This installment of the Consonant Classical Challenge features Chinese-born composer Chen Yi. Although born in China, Dr. Chen is currently based in the United States, and is currently on the faculty of the University of Missouri-Kansas City Conservatory of Music and Dance. An accomplished violinist and composer, her work blends Chinese and Western musical traditions, transcending cultural and musical boundaries. The pentatonic nature of Chinese music gives her work its tonal quality, while simultaneously moving her compositions in unexpected directions (at least to Western ears).
Chen has written extensively for orchestras and wind ensembles, and has also composed several works for chamber groups. As might be expected, her catalog of works for violin is exceptionally strong.
Ge Xu is a short orchestral work. Chen uses a standard Western orchestra in a unique fashion. The violins open with a plaintive melody, but the glissandos and harmonics make them sound more like a Chinese huqin. Her use of percussion also demonstrates a non-Western sensibility.
Her piano trio Happiness is a perhaps purer example of Chen's style. I hear the rhythmic pulses of Stravinsky coupled with pentatonic melodies. It's an exciting and appealing work.
Chen's melodic gifts come to the fore in her choral works. Distance can't keep us two apart is a particularly beautiful example.
Chen has written extensively for wind ensemble. Spring Festival is one of her popular works in this genre.
Just because a composition is tonal doesn't mean it's bland or boring. Chen Yi using the building blocks of Western music in a different way, and that provides fresh insights in the process. Her works enrich the repertoire and dispel the notion that classical music is solely the realm of dead, white European males -- and that helps makes the genre relevant to more people. Which is as it should be.
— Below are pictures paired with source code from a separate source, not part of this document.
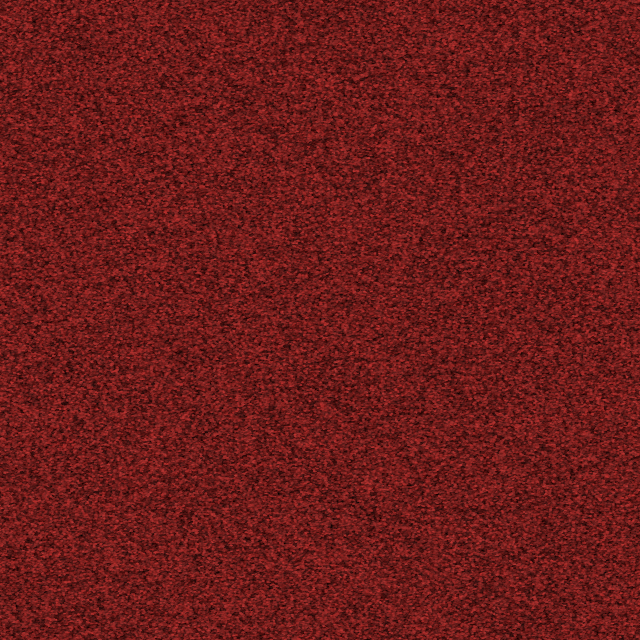
Reproduce this texture procedurally as a WebGL 1 fragment shader.

```glsl
precision highp float;
uniform vec2 u_resolution;

const vec3 MEAN_RED = vec3(0.432, 0.113, 0.105);
const vec3 LIGHT_SLOPE = vec3(1.0, 0.29, 0.275);
const vec3 PINK_TINT = vec3(-0.01, 0.035, 0.035);

float hash(vec2 cell, float seed) {
  vec3 p = fract(vec3(cell.xyx + seed) * vec3(0.1031, 0.1030, 0.0973));
  p += dot(p, p.yzx + 33.33);
  return fract((p.x + p.y) * p.z);
}

// Smooth value noise centred on zero
float noise(vec2 p, float seed) {
  vec2 cell = floor(p);
  vec2 f = fract(p);
  vec2 w = f * f * (3.0 - 2.0 * f);
  float low = mix(hash(cell, seed), hash(cell + vec2(1.0, 0.0), seed), w.x);
  float high = mix(hash(cell + vec2(0.0, 1.0), seed), hash(cell + vec2(1.0, 1.0), seed), w.x);
  return mix(low, high, w.y) - 0.5;
}

vec2 rotate(vec2 p, float angle) {
  float c = cos(angle);
  float s = sin(angle);
  return vec2(c * p.x - s * p.y, s * p.x + c * p.y);
}

// Scattered tufts with soft edges: x is the tone, y the squared distance
vec2 tufts(vec2 p, float softness, float seed) {
  vec2 cell = floor(p);
  float toneSum = 0.0;
  float weightSum = 0.0;
  float nearest = 4.0;
  for (int j = -1; j <= 1; j++) {
    for (int i = -1; i <= 1; i++) {
      vec2 id = cell + vec2(float(i), float(j));
      vec2 centre = id + vec2(hash(id, seed), hash(id, seed + 17.0));
      vec2 offset = p - centre;
      float squared = dot(offset, offset);
      float weight = exp(-squared / softness);
      toneSum += weight * hash(id, seed + 39.0);
      weightSum += weight;
      nearest = min(nearest, squared);
    }
  }
  return vec2(toneSum / max(weightSum, 1e-6) - 0.5, nearest);
}

// Faint wear: upright bands and broad patches
float wear(vec2 uv) {
  float bands = noise(uv * vec2(14.0, 3.0), 11.0);
  float patches = noise(uv * vec2(22.0, 30.0), 23.0);
  return 0.016 * bands + 0.02 * patches;
}

void main() {
  vec2 uv = gl_FragCoord.xy / min(u_resolution.x, u_resolution.y);

  // Crisp tufts with shaded gaps between them
  vec2 pile = tufts(rotate(uv, 0.12) * vec2(215.0, 345.0) + 400.0, 0.07, 3.0);
  float light = 0.32 * pile.x - 0.2 * (pile.y - 0.17);

  // Fine crossing fibres and weak clumps
  light += 0.28 * noise(rotate(uv, -0.35) * vec2(330.0, 480.0) + 400.0, 47.0);
  light += 0.05 * noise(rotate(uv, 0.08) * vec2(85.0, 135.0) + 400.0, 71.0);
  light += wear(uv);

  // Some fibres are duller and pinker than others
  float pinkness = noise(rotate(uv, 0.15) * vec2(250.0, 370.0) + 400.0, 91.0);
  vec3 colour = MEAN_RED + LIGHT_SLOPE * light + PINK_TINT * pinkness;
  gl_FragColor = vec4(clamp(colour, 0.0, 1.0), 1.0);
}
```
The Music of Chen Yi: Symphony No. 2 and other works
Zhou Long & Chen Yi: Wild Grass
Chen Yi/Karen Tanaka: Invisible Curve